Alex says similar workshops have already been impacting people’s lives. “When I visit churches and speak, people come up to me and tell me, ‘Alex, we were praying about this, and RWO is God’s answer to our prayers. We decided to adopt a child.’ Or, ‘We adopted a few years ago, and we were so lonely in that, to the point that we even were not sure if it was the right thing to do. But now we have the confirmation we need.’
“So,” Alex concludes, “when I see people from different spheres of society answering our message, I see God’s hand starting a movement in Romania.”
A Picture of the Gospel
And for Alex Ilie, God is central to the work of Romania Without Orphans. He speaks powerfully about how his own experience as an adoptive parent deepened his understanding of the Gospel.
“I would say that adoption saved me and not the other way around,” he says. “I do not know how that sounds, but the first thing that comes to my mind is how much my life became richer, deeper in the Lord. How profoundly I undertood His love and the way He loves me. I think this is the reason that everything else is nothing.

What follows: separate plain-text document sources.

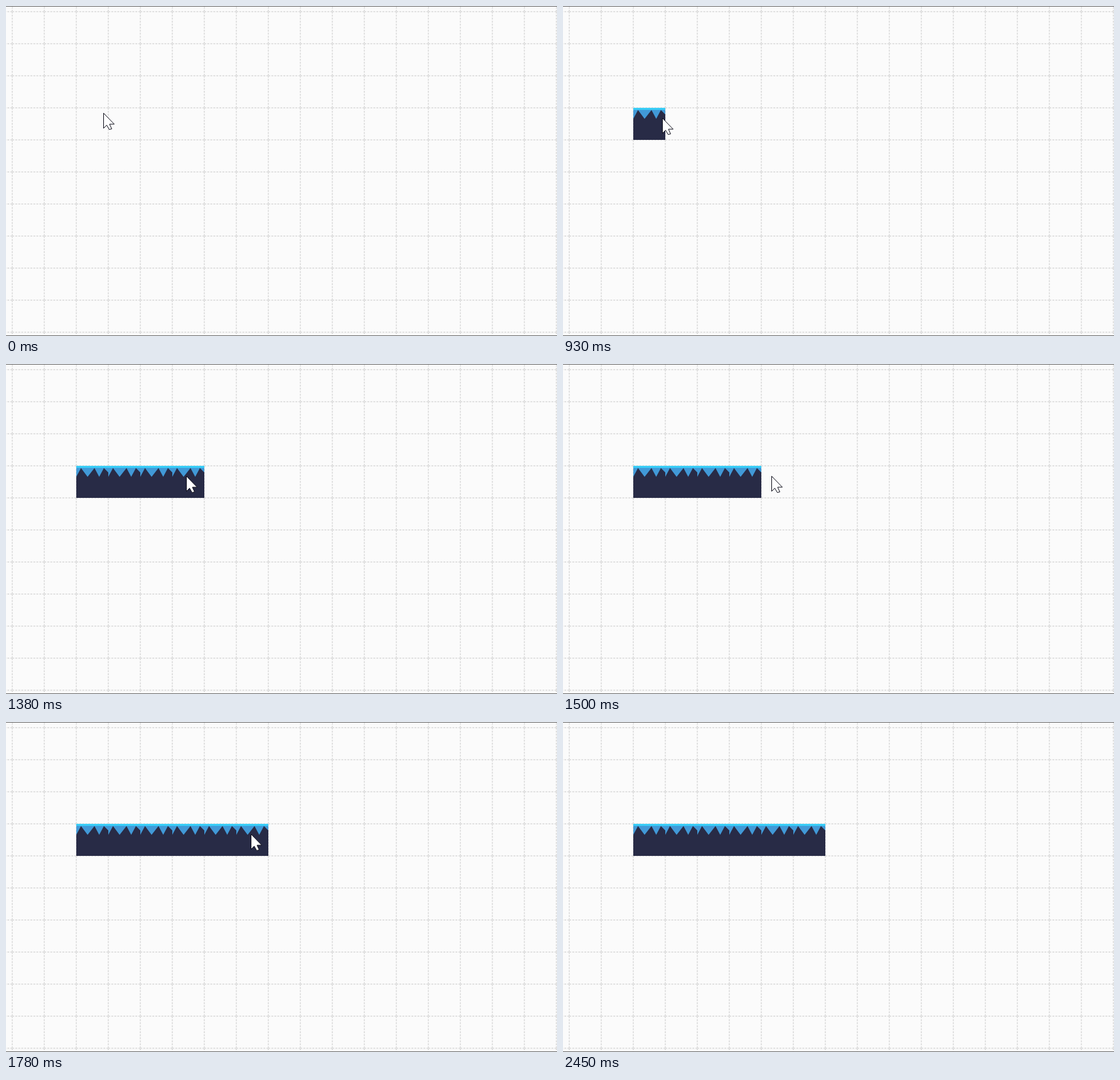
Recreate the animation shown at these times as an HTML page with a canvas. Size 878 by 525 pixels, loop 3580 ms.

```html
<!DOCTYPE html>
<html lang="en">
<head>
<meta charset="utf-8">
<title>Tile painting</title>
<style>
  html, body { margin: 0; width: 100%; height: 100%; overflow: hidden; background: #fbfbfb; }
  canvas { display: block; }
</style>
</head>
<body>
<canvas id="stage" width="878" height="525"></canvas>
<script>
const W = 878, H = 525, LOOP = 3580, CELL = 51;
const LEFT = 10 - CELL, TOP = 9 - CELL;
const ROW_X = 112, ROW_Y = 162;
const PAINT_FROM = 930, EXIT = 2450;
const PAINT_INSET = 18; // how far the pointer enters a cell before it is painted
const ctx = document.getElementById('stage').getContext('2d');

const linear = p => p;
const speedUp = p => p ** 1.38;
const slowDown = p => 1 - (1 - p) ** 3;

// The pointer rests at the end of each stroke until the next one starts.
const strokes = [
  { start: 0, end: 1, from: [155, 170], to: [155, 170], ease: linear },
  { start: 120, end: 121, from: [152, 172], to: [152, 172], ease: linear },
  { start: 280, end: 390, from: [152, 173], to: [152, 178], ease: linear },
  { start: 930, end: 1440, from: [158, 178], to: [311, 178], ease: speedUp },
  { start: 1480, end: 1780, from: [318, 178], to: [390, 178], ease: slowDown },
  { start: 2190, end: 2430, from: [393, 186], to: [704, 490], ease: p => p ** 1.8 }
];

function pointerAt(t) {
  const { start, end, from, to, ease } = strokes.filter(s => s.start <= t).pop();
  const p = ease(Math.min(1, (t - start) / (end - start)));
  return from.map((v, i) => Math.round(v + (to[i] - v) * p));
}

function tileCount(t) {
  if (t < PAINT_FROM) return 0;
  const [x] = pointerAt(Math.min(t, strokes[4].end));
  return Math.ceil((x - PAINT_INSET - ROW_X) / CELL);
}

function rect(color, x, y, w, h) {
  ctx.fillStyle = color;
  ctx.fillRect(x, y, w, h);
}

function polygon(points, x, y) {
  ctx.beginPath();
  points.forEach(([px, py]) => ctx.lineTo(x + px, y + py));
  ctx.closePath();
}

// Every cell side starts and ends with a dash, so dashes meet at the corners.
function drawGrid() {
  rect('#fbfbfb', 0, 0, W, H);
  ctx.save();
  ctx.strokeStyle = '#e1e1e1';
  ctx.lineWidth = 2;
  ctx.setLineDash([3, 1.8]);
  ctx.beginPath();
  for (let x = LEFT; x < W; x += CELL) {
    for (let y = TOP; y < H; y += CELL) {
      ctx.moveTo(x, y);
      ctx.lineTo(x + CELL, y);
      ctx.moveTo(x, y);
      ctx.lineTo(x, y + CELL);
    }
  }
  ctx.stroke();
  ctx.restore();
  rect('#666', 0, 0, W, 1);
  rect('#666', 0, H - 1, W, 1);
}

// Jagged rock: valleys and peaks alternate, the last valley lies past the edge.
const ridge = [0, 7.5, 18, 29, 36.5, 44, 58].map((x, i) => [x, i % 2 ? 3.5 : 17.5]);
const rock = [...ridge, [58, CELL], [0, CELL]];

function drawTile(x, y) {
  ctx.save();
  ctx.beginPath();
  ctx.rect(x, y, CELL, CELL);
  ctx.clip();
  rect('#4199d7', x, y, CELL, 20);
  rect('#3ba8e2', x, y, CELL, 4);
  rect('#39cef7', x, y, CELL, 3);
  polygon(rock, x, y);
  ctx.fillStyle = '#282b46';
  ctx.fill();
  ctx.restore();
}

const arrow = [[0, 0], [0, 24], [5, 19], [9, 26], [13, 25], [9.5, 17.5], [17, 17.5]];

function drawPointer([x, y]) {
  polygon(arrow, x + 0.5, y + 0.5);
  ctx.fillStyle = '#fff';
  ctx.fill();
  ctx.strokeStyle = '#0c0c18';
  ctx.lineWidth = 1;
  ctx.stroke();
}

function draw(t) {
  drawGrid();
  const count = tileCount(t);
  for (let i = 0; i < count; i++) drawTile(ROW_X + i * CELL, ROW_Y);
  if (t < EXIT) drawPointer(pointerAt(t));
}

const begin = performance.now();
function tick() {
  draw(Math.max(0, performance.now() - begin) % LOOP);
  requestAnimationFrame(tick);
}
tick();
</script>
</body>
</html>
```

“I would say it is about living the Gospel,” he concludes. “God adopted me, and I am doing what I am doing inspired by Him and through His power.”

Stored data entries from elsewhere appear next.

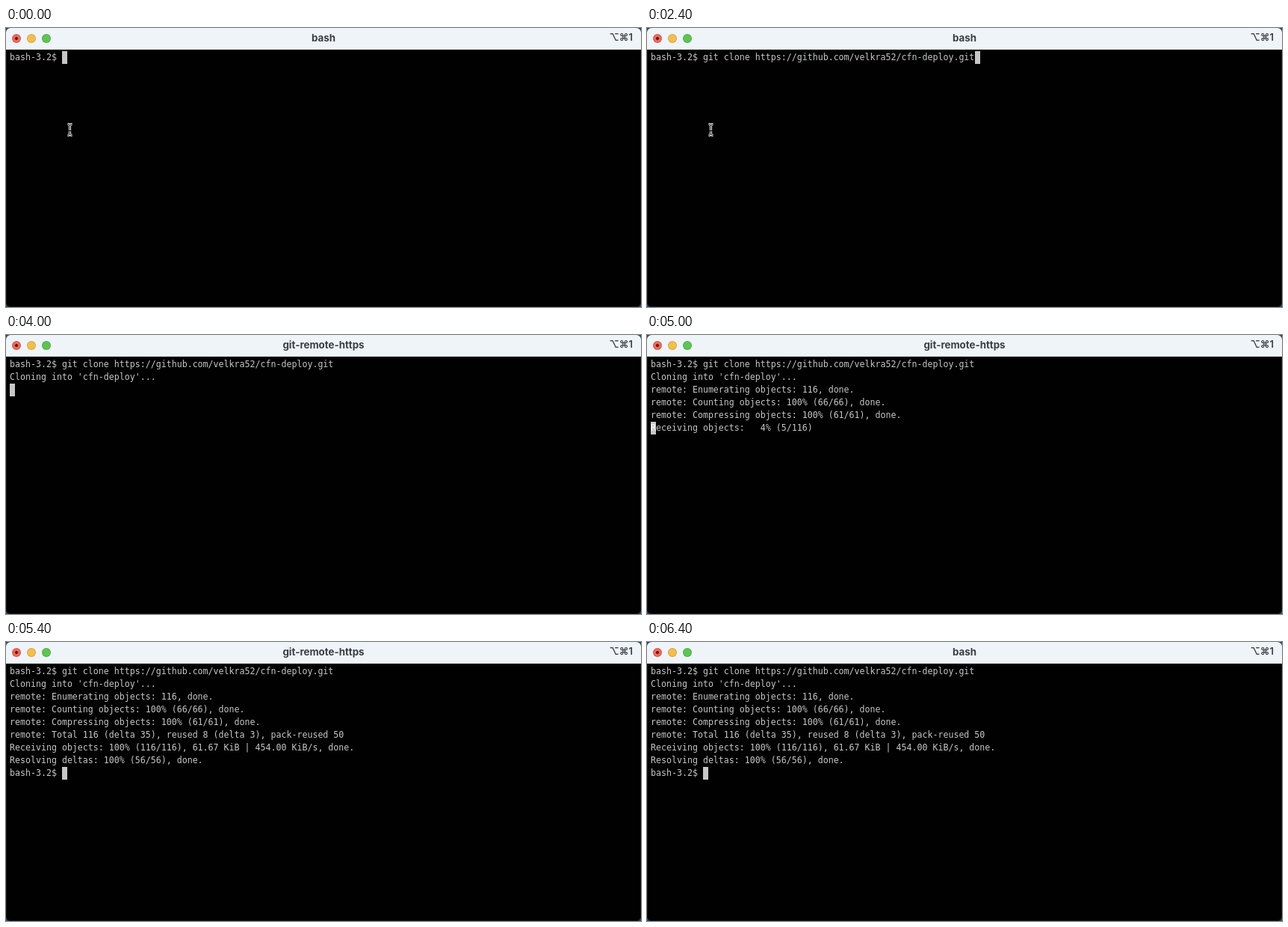
Write an HTML page that moves like this. It is 850 px wide and 373 px high and loops after 8000 ms.

```html
<!DOCTYPE html>
<html lang="en">
<meta charset="utf-8">
<title>Terminal</title>
<style>
html, body { margin: 0; width: 100%; height: 100%; overflow: hidden; background: #1f4d6c; }
#window { position: absolute; left: 0; top: 0; width: 850px; height: 373px; border-radius: 6px; overflow: hidden; background: #010102; }
#window::after { content: ""; position: absolute; inset: 29px 0 0; border: 1px solid #111416; border-top: 0; border-radius: 0 0 6px 6px; }
#bar { position: absolute; width: 850px; height: 28px; background: #eff4f9; border-bottom: 1px solid #d3d8dc; color: #3b3e42; font: 700 13.35px/27px Inter, "DejaVu Sans", sans-serif; text-align: center; }
#bar i { position: absolute; top: 8px; width: 12px; height: 12px; border-radius: 50%; box-shadow: inset 0 0 0 1px #0002; }
#keys { position: absolute; right: 11px; top: -1px; font-size: 13px; font-weight: 600; }
#text, #cursor { position: absolute; margin: 0; font: 11.627px/17px "DejaVu Sans Mono", monospace; font-variant-ligatures: none; white-space: pre; }
#text { left: 5px; top: 31px; color: #c7c7c7; }
#cursor { width: 7px; height: 17px; background: #c7c7c7; color: #fff; }
#beam { position: absolute; left: 80px; top: 126px; fill: none; }
</style>
<div id="window">
  <div id="bar">
    <i style="left:8px;background:radial-gradient(circle, #6b1510 1.7px, #ec6a5e 2.3px)"></i>
    <i style="left:28px;background:#f4be4f"></i>
    <i style="left:48px;background:#5fc454"></i>
    <span id="title"></span><span id="keys">⌥⌘1</span>
  </div>
  <pre id="text"></pre>
  <div id="cursor"></div>
  <svg id="beam" width="12" height="20">
    <defs><path id="shape" d="M2.5 2.5Q5.5 2.5 5.5 5V15Q5.5 17.5 2.5 17.5M8.5 2.5Q5.5 2.5 5.5 5M5.5 15Q5.5 17.5 8.5 17.5M4 11.5H7"/></defs>
    <use href="#shape" stroke="#fff" stroke-width="3"/><use href="#shape" stroke="#000"/>
  </svg>
</div>
<script>
const $ = id => document.getElementById(id);
const prompt = 'bash-3.2$ ';
const command = prompt + 'git clone https://github.com/velkra52/cfn-deploy.git';
const cloning = [command, "Cloning into 'cfn-deploy'..."];
const remote = [
  ...cloning,
  'remote: Enumerating objects: 116, done.',
  'remote: Counting objects: 100% (66/66), done.',
  'remote: Compressing objects: 100% (61/61), done.'
];
const total = [...remote, 'remote: Total 116 (delta 35), reused 8 (delta 3), pack-reused 50'];

// Screen contents by start time; the cursor sits on the last line.
const screens = [
  { at: 0, lines: [prompt] },
  { at: 2400, lines: [command] },
  { at: 3400, lines: [...cloning, ''] },
  { at: 5000, lines: [...remote, 'Receiving objects:   4% (5/116)'], column: 0 },
  { at: 5200, lines: [...total, 'Receiving objects: 100% (116/116)'], column: 0 },
  { at: 5400, lines: [
    ...total,
    'Receiving objects: 100% (116/116), 61.67 KiB | 454.00 KiB/s, done.',
    'Resolving deltas: 100% (56/56), done.',
    prompt
  ] }
];

let shown;
function draw() {
  const t = performance.now() % 8000;
  $('title').textContent = t >= 4000 && t < 6000 ? 'git-remote-https' : 'bash';
  $('beam').style.display = t < 3200 ? '' : 'none';
  const screen = screens.findLast(s => t >= s.at);
  if (screen !== shown) {
    shown = screen;
    const { lines } = screen;
    const last = lines.at(-1);
    const column = screen.column ?? last.length;
    $('text').textContent = lines.join('\n');
    $('cursor').textContent = last[column] ?? '';
    $('cursor').style.left = 5 + 7 * column + 'px';
    $('cursor').style.top = 31 + 17 * (lines.length - 1) + 'px';
  }
  requestAnimationFrame(draw);
}
draw();
</script>
</html>
```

This July, our matching gift fundraiser will benefit Romania Without Orphans, helping with projects like the video campaign, lobbying, pastor conference, and trauma training.
We often talk about the ways your support helps abandoned children, but this ministry is a blessing to the giver as well. Romania Reborn board member Jeanne Domenech recently shared her personal thoughts on this:
When you’ve been walking along life’s road with Christ (it’s been 40 years for this pilgrim this year) you witness many surprises. Some are sorrowful, others shock-worthy, perhaps exciting. But my favorite kind occur, when after patient and persistent prayer, God bursts in, bringing His joyous answer.
I had the privilege last fall of participating in just such a moment.
Back in 2005, while visiting Romania for the first time, Jayme Metzgar and I spent several days at Hope House, meeting the children, in particular two twins, a boy and a girl. about 4 years old. They were beautiful children, but for whatever reason they waited for a long time to be adopted. After that brief visit, their little faces were emblazoned on my mind’s eye.
GOD knew the plan He had for them, and for their adoptive parents.
As they waited I had the privilege of praying for them, so you can imagine my JOY when, ten years later, in November 2015 at the Romania Without Orphans Summit in Cluj, Romania, I saw them in person again, as lovely, poised, confident 14-year-olds.
As I listened to the interpreter tell their parents’ story and watched the joy on their faces, I found myself weeping tears of joy, simply because I was given the opportunity to SEE and KNOW that my little prayers had played a part in this beautiful miracle of a family knit together by God’s hand. What an unexpected witness to God’s economy of blessing! We give, but we come to see the GREAT GIVER in Action!